▶ Task details
Tell how many lines in the data contain the word "circle", and leave out everything else.

(Recorded data Opens)

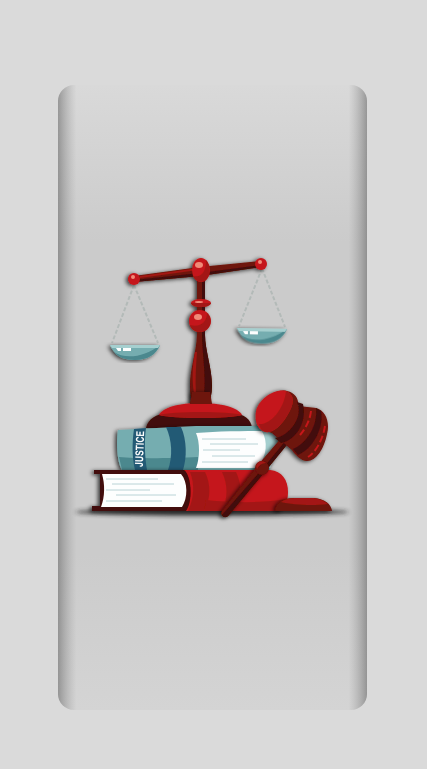
<!DOCTYPE html>
<html lang="en">
<head>
<meta charset="utf-8">
<title>Justice splash screen</title>
<style>
:root {
  --backdrop: #dadada;
  --screen-light: #d9d9d9;
  --screen: #cbcbcb;
  --red: #c5161a;
  --red-mid: #a31612;
  --maroon: #6e1208;
  --maroon-deep: #430b07;
  --gloss: #f08a78;
  --teal: #75adb0;
  --teal-light: #a5cfcf;
  --teal-deep: #4b888e;
  --navy: #245a75;
  --paper: #fdfefe;
  --paper-line: #b9d3d6;
  --chain: #b3bab8;
}
html, body { margin: 0; background: var(--backdrop); }
body { width: 427px; height: 769px; overflow: hidden; }
svg { display: block; }
.red { fill: var(--red); }
.red-mid { fill: var(--red-mid); }
.maroon { fill: var(--maroon); }
.maroon-deep { fill: var(--maroon-deep); }
.gloss { fill: var(--gloss); }
.teal { fill: var(--teal); }
.teal-light { fill: var(--teal-light); }
.teal-deep { fill: var(--teal-deep); }
.navy { fill: var(--navy); }
.paper { fill: var(--paper); }
.page-lines { fill: none; stroke: var(--paper-line); stroke-width: 1; }
.chain { fill: none; stroke: var(--chain); stroke-width: 2; stroke-dasharray: 4 2; }
.spine-title { font: 700 11px "TeX Gyre Heros Cn", "Liberation Sans", sans-serif; fill: var(--paper); text-anchor: middle; }
</style>
</head>
<body>
<svg width="427" height="769" viewBox="0 0 427 769" role="img" aria-label="Scales of justice standing on two law books beside a gavel">
  <defs>
    <linearGradient id="screen-fade" x1="0" y1="0" x2="0" y2="1">
      <stop offset="0" stop-color="var(--screen-light)"/>
      <stop offset=".25" stop-color="var(--screen)"/>
      <stop offset=".75" stop-color="var(--screen)"/>
      <stop offset="1" stop-color="#d4d4d4"/>
    </linearGradient>
    <linearGradient id="side-shade">
      <stop offset="0" stop-color="#555" stop-opacity=".5"/>
      <stop offset=".06" stop-color="#888" stop-opacity="0"/>
      <stop offset=".94" stop-color="#888" stop-opacity="0"/>
      <stop offset="1" stop-color="#555" stop-opacity=".5"/>
    </linearGradient>
    <filter id="drop-shadow" x="-20%" y="-20%" width="140%" height="140%">
      <feDropShadow dx="-2" dy="1" stdDeviation="2" flood-color="#000" flood-opacity=".75"/>
    </filter>
    <filter id="soft" x="-10%" y="-200%" width="120%" height="500%">
      <feGaussianBlur stdDeviation="2"/>
    </filter>
    <g id="pan">
      <path class="chain" d="M24-60 2-2M24-60 48-2"/>
      <g filter="url(#drop-shadow)">
        <path class="teal" d="M0 0H50C46 10 37 15 25 15S4 10 0 0Z"/>
        <path class="teal-deep" d="M4 7C14 14 34 13 50 0 46 10 37 15 25 15 15 15 8 12 4 7Z"/>
        <path class="teal-light" d="M0 0H50L48 3H2Z"/>
        <path class="paper" d="M6 3h5v3H8ZM13 3h8v3h-8Z"/>
      </g>
    </g>
  </defs>

  <rect width="427" height="769" fill="var(--backdrop)"/>
  <g id="screen">
    <rect x="58" y="85" width="309" height="625" rx="16" fill="url(#screen-fade)"/>
    <rect x="58" y="85" width="309" height="625" rx="16" fill="url(#side-shade)"/>
  </g>

  <ellipse id="ground-shadow" cx="212" cy="512" rx="137" ry="4" fill="#222" opacity=".8" filter="url(#soft)"/>

  <g id="scales">
    <use href="#pan" transform="translate(110 345)"/>
    <use href="#pan" transform="translate(237 328) rotate(1)"/>
    <g filter="url(#drop-shadow)">
      <path class="maroon" d="M197 272H205V335C205 350 212 368 212 386 212 394 210 400 208 406H194C191 400 190 394 190 386 190 368 197 350 197 335Z"/>
      <path class="maroon-deep" d="M202 276H205V335C205 350 212 368 212 386 212 394 210 400 208 406H202C208 386 202 352 202 335Z"/>
      <path class="maroon" d="M134 276 200 267 261 261V267L200 276 134 282Z"/>
      <path class="maroon-deep" d="M134 280 200 273 261 265V267L200 276 134 282Z"/>
      <path class="red-mid" d="M140 276 198 268 198 270 140 278Z"/>
      <ellipse class="red" cx="201" cy="270" rx="9" ry="12"/>
      <path class="red-mid" d="M206 260C211 266 211 276 205 281 200 283 195 281 193 276 203 278 206 270 206 260Z"/>
      <circle class="red" cx="134" cy="279" r="6"/>
      <circle class="red" cx="261" cy="264" r="6"/>
      <ellipse class="red" cx="201" cy="303" rx="10" ry="4"/>
      <path class="red-mid" d="M191 303H211C210 306 206 307 201 307S192 306 191 303Z"/>
      <circle class="red" cx="200" cy="321" r="11"/>
      <path class="red-mid" d="M207 313C214 320 210 332 200 332 195 332 191 329 190 325 200 328 207 322 207 313Z"/>
    </g>
    <g class="gloss">
      <ellipse cx="199" cy="265" rx="4" ry="3"/>
      <circle cx="133" cy="277" r="2"/>
      <circle cx="260" cy="262" r="2"/>
      <ellipse cx="199" cy="302" rx="4" ry="1"/>
      <ellipse cx="198" cy="317" rx="4" ry="3"/>
    </g>
    <path class="red-mid" d="M195 352C192 368 192 380 194 394H196C195 380 196 366 197 352Z"/>
    <g id="pedestal" filter="url(#drop-shadow)">
      <path class="maroon-deep" d="M146 428C148 419 156 414 168 413H232C244 414 251 419 252 428Z"/>
      <path class="red" d="M159 415C163 407 180 403 200 403S238 407 242 415C230 419 172 419 159 415Z"/>
      <path class="red-mid" d="M159 415C172 411 229 411 242 415 230 419 172 419 159 415Z"/>
      <path class="maroon" d="M192 392H210L212 404H190Z"/>
    </g>
  </g>

  <g id="teal-book" filter="url(#drop-shadow)">
    <path class="teal" d="M118 430 196 426H272C277 426 277 430 273 431L270 470H122C117 462 116 442 118 430Z"/>
    <path class="teal-deep" d="M119 457C140 459 175 458 198 457V470H122Z"/>
    <path class="navy" d="M134 429 146 428C144 442 145 458 147 470H135C132 458 132 442 134 429Z"/>
    <path class="navy" d="M166 427H181C187 440 187 458 183 470H168C173 456 172 440 166 427Z"/>
    <path class="paper" d="M196 433C220 431 250 431 273 431L279 441 270 468H196C200 458 200 442 196 433Z"/>
    <path class="teal-light" d="M262 431H275L280 442 270 468H258C267 455 268 442 262 431Z"/>
    <path class="page-lines" d="M202 439H246M210 444H258M203 450H240M212 456H255M202 462H248"/>
    <text class="spine-title" transform="translate(143.5 449) rotate(-88)" textLength="36" lengthAdjust="spacingAndGlyphs">JUSTICE</text>
  </g>

  <g id="red-book" filter="url(#drop-shadow)">
    <path class="red" d="M94 470H270C282 471 288 480 288 492 288 501 285 507 281 511H92V506H100V474H94Z"/>
    <path class="maroon-deep" d="M94 470H184C192 476 193 502 186 511H92V506H100V474H94Z"/>
    <path class="red-mid" d="M190 472H205C211 484 211 499 204 511H188C194 499 195 484 190 472ZM222 472H236C242 484 242 499 236 511H222C228 499 228 484 222 472Z"/>
    <path class="red-mid" d="M206 500C235 503 263 503 287 499 286 505 284 508 281 511H204Z"/>
    <path class="paper" d="M102 474H181C188 482 188 498 182 507H101C105 497 105 484 102 474Z"/>
    <path class="page-lines" d="M106 479H158M112 484H174M106 490H150M116 495H176M106 501H162"/>
  </g>

  <g id="sound-block" filter="url(#drop-shadow)">
    <path class="maroon" d="M275 511C276 502 283 498 294 498H314C325 499 331 504 332 511Z"/>
    <path class="red-mid" d="M281 502C285 499 290 498 294 498H314C320 499 325 501 328 504 313 506 293 505 281 502Z"/>
  </g>

  <g id="gavel" filter="url(#drop-shadow)">
    <path class="maroon" d="M283 436 290 441 268 468 229 515C226 519 219 516 222 511L258 465Z"/>
    <path class="maroon-deep" d="M287 439 290 441 268 468 229 515C227 518 223 518 222 515L264 467Z"/>
    <circle class="maroon" cx="262" cy="468" r="7"/>
    <path class="red-mid" d="M256 466C257 461 263 460 266 463 262 463 259 465 257 469Z"/>
    <path class="maroon" d="M287 391C296 393 299 400 298 406L316 408C326 411 330 422 327 434 324 449 316 461 307 461 302 461 296 456 292 450L272 433C262 430 256 424 257 414 260 400 276 388 287 391Z"/>
    <path class="red" d="M256 412C258 399 275 388 286 391 296 395 294 405 287 416 280 428 270 435 263 431 256 427 255 420 256 412Z"/>
    <path class="red-mid" d="M259 424C270 425 284 410 286 391 296 395 294 405 287 416 280 428 270 435 263 431 261 430 260 427 259 424Z"/>
    <path class="maroon-deep" d="M297 402C304 416 290 436 275 438L281 443C297 440 307 421 303 404ZM316 408C318 424 308 443 293 449L298 455C314 448 324 427 321 411Z"/>
    <path d="M325 426C323 439 316 452 308 457M311 411C310 420 306 428 300 435" fill="none" stroke="var(--red)" stroke-width="2" stroke-dasharray="7 3"/>
  </g>
</svg>
</body>
</html>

(Recorded data Closes)

▶ Response box
6